• Activity
Copy, from the data below, each line that has the word "class".

• Stored data entries
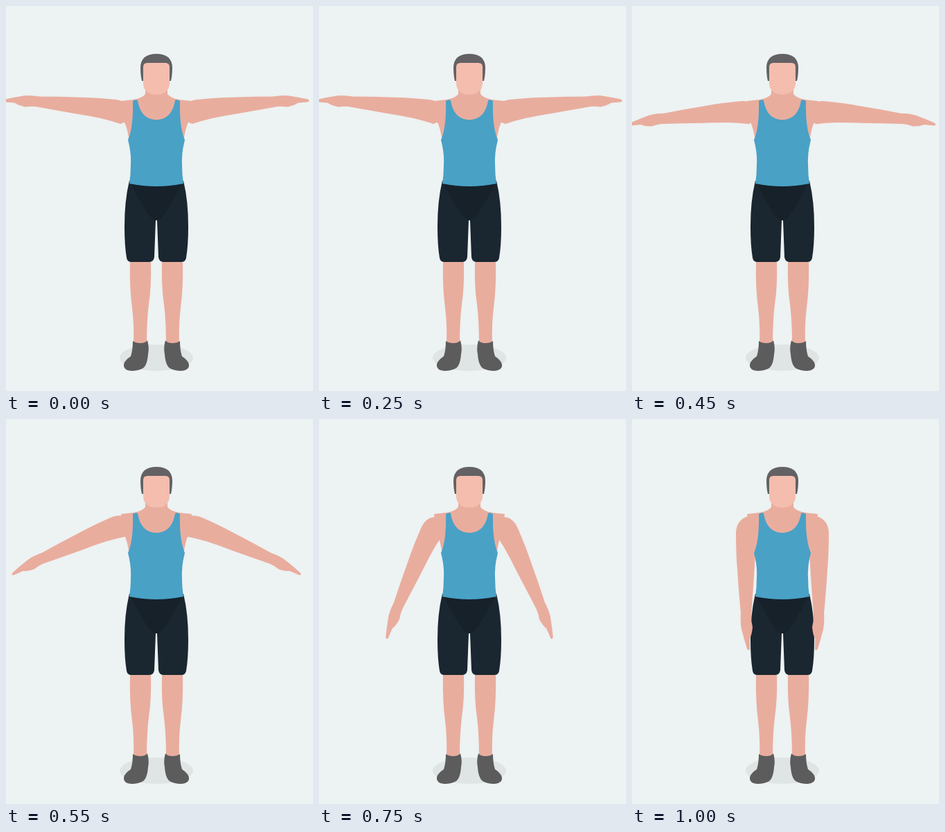
An HTML page for the animation above (1050 ms loop, 443 by 555 pixels).

```html
<!DOCTYPE html>
<html lang="en">
<head>
<meta charset="utf-8">
<title>Arm lowering</title>
<style>
  html, body { margin: 0; width: 100%; height: 100%; overflow: hidden; background: #edf2f2; }
  svg { display: block; width: 100%; height: 100%; }
  .skin { fill: #e9ad9e; }
  .shorts { fill: #1a2630; }
</style>
</head>
<body>
<svg viewBox="0 0 443 555">
  <ellipse cx="217" cy="507" rx="53" ry="19" fill="#dfe4e4"/>

  <path class="shorts" d="M178 252H256Q263 280 263 318Q263 345 260 363Q259 369 253 369H227Q221 369 220 362L218 309H216L214 362Q213 369 207 369H181Q175 369 174 363Q171 345 171 318Q171 280 178 252Z"/>
  <path d="M180 256H254Q240 284 228 301Q222 309 217 309Q212 309 206 301Q194 284 180 256Z" fill="#16212a"/>

  <g id="side">
    <path class="skin" d="M179 369H209Q210 405 206 430Q203 455 203 488H184Q185 460 182 435Q178 405 179 369Z"/>
    <path d="M183 483Q187 486 194 486Q201 486 204 482Q207 492 205 502Q204 517 198 522Q191 526 181 526Q169 525 170 517Q171 511 180 505Q183 496 183 483Z" fill="#5c5c5d"/>
    <path id="arm" class="skin" d="M8 -17Q-4 -15 -11 -8Q-17 -1 -17 10Q-17 40 -15 62Q-13 95 -10 125Q-11 138 -9 148L-5 163L-1 176Q1 180 3 177L3 161Q6 156 7 145Q5 137 5 130Q7 100 9 72Q10 50 12 30Q14 14 17 0Z"/>
  </g>
  <use href="#side" transform="matrix(-1 0 0 1 434 0)"/>

  <path class="skin" d="M201 108V127Q196 133 184 135L166 137L170 166Q175 174 178 196H256Q259 174 264 166L268 137L250 135Q238 133 233 127V108Z"/>
  <path d="M183 137Q187 134 190 136C193 155 203 164 217 164C231 164 241 155 244 136Q247 134 251 137Q250 175 258 193Q253 212 254 228Q254 243 256 256Q236 260 217 260Q198 260 178 256Q180 243 180 228Q181 212 176 193Q184 175 183 137Z" fill="#49a1c6"/>

  <path d="M196 108Q194 100 194 88Q195 69 217 69Q239 69 240 88Q240 100 238 108Z" fill="#636164"/>
  <path d="M198 88Q198 82 204 82H230Q236 82 236 88V112Q235 127 217 128Q199 127 198 112Z" fill="#f4bdae"/>
</svg>
<script>
  const LOOP = 1050, STEP = 50, START = 310, END = 960, RAISED = 96;
  const arm = document.getElementById("arm");

  const smooth = x => x * x * (3 - 2 * x);

  function draw(now) {
    const t = Math.floor(now % LOOP / STEP) * STEP;
    const progress = Math.min(1, Math.max(0, (t - START) / (END - START)));
    const lift = 1 - smooth(progress);
    // A raised arm sits slightly higher and looks slightly shorter.
    arm.setAttribute("transform",
      `translate(167 ${155 - 2 * lift}) rotate(${RAISED * lift}) scale(1 ${1 - 0.04 * lift})`);
  }

  const begin = performance.now();
  function tick() {
    draw(performance.now() - begin);
    requestAnimationFrame(tick);
  }
  tick();
</script>
</body>
</html>
```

• Exercise result
  <path class="shorts" d="M178 252H256Q263 280 263 318Q263 345 260 363Q259 369 253 369H227Q221 369 220 362L218 309H216L214 362Q213 369 207 369H181Q175 369 174 363Q171 345 171 318Q171 280 178 252Z"/>
    <path class="skin" d="M179 369H209Q210 405 206 430Q203 455 203 488H184Q185 460 182 435Q178 405 179 369Z"/>
    <path id="arm" class="skin" d="M8 -17Q-4 -15 -11 -8Q-17 -1 -17 10Q-17 40 -15 62Q-13 95 -10 125Q-11 138 -9 148L-5 163L-1 176Q1 180 3 177L3 161Q6 156 7 145Q5 137 5 130Q7 100 9 72Q10 50 12 30Q14 14 17 0Z"/>
  <path class="skin" d="M201 108V127Q196 133 184 135L166 137L170 166Q175 174 178 196H256Q259 174 264 166L268 137L250 135Q238 133 233 127V108Z"/>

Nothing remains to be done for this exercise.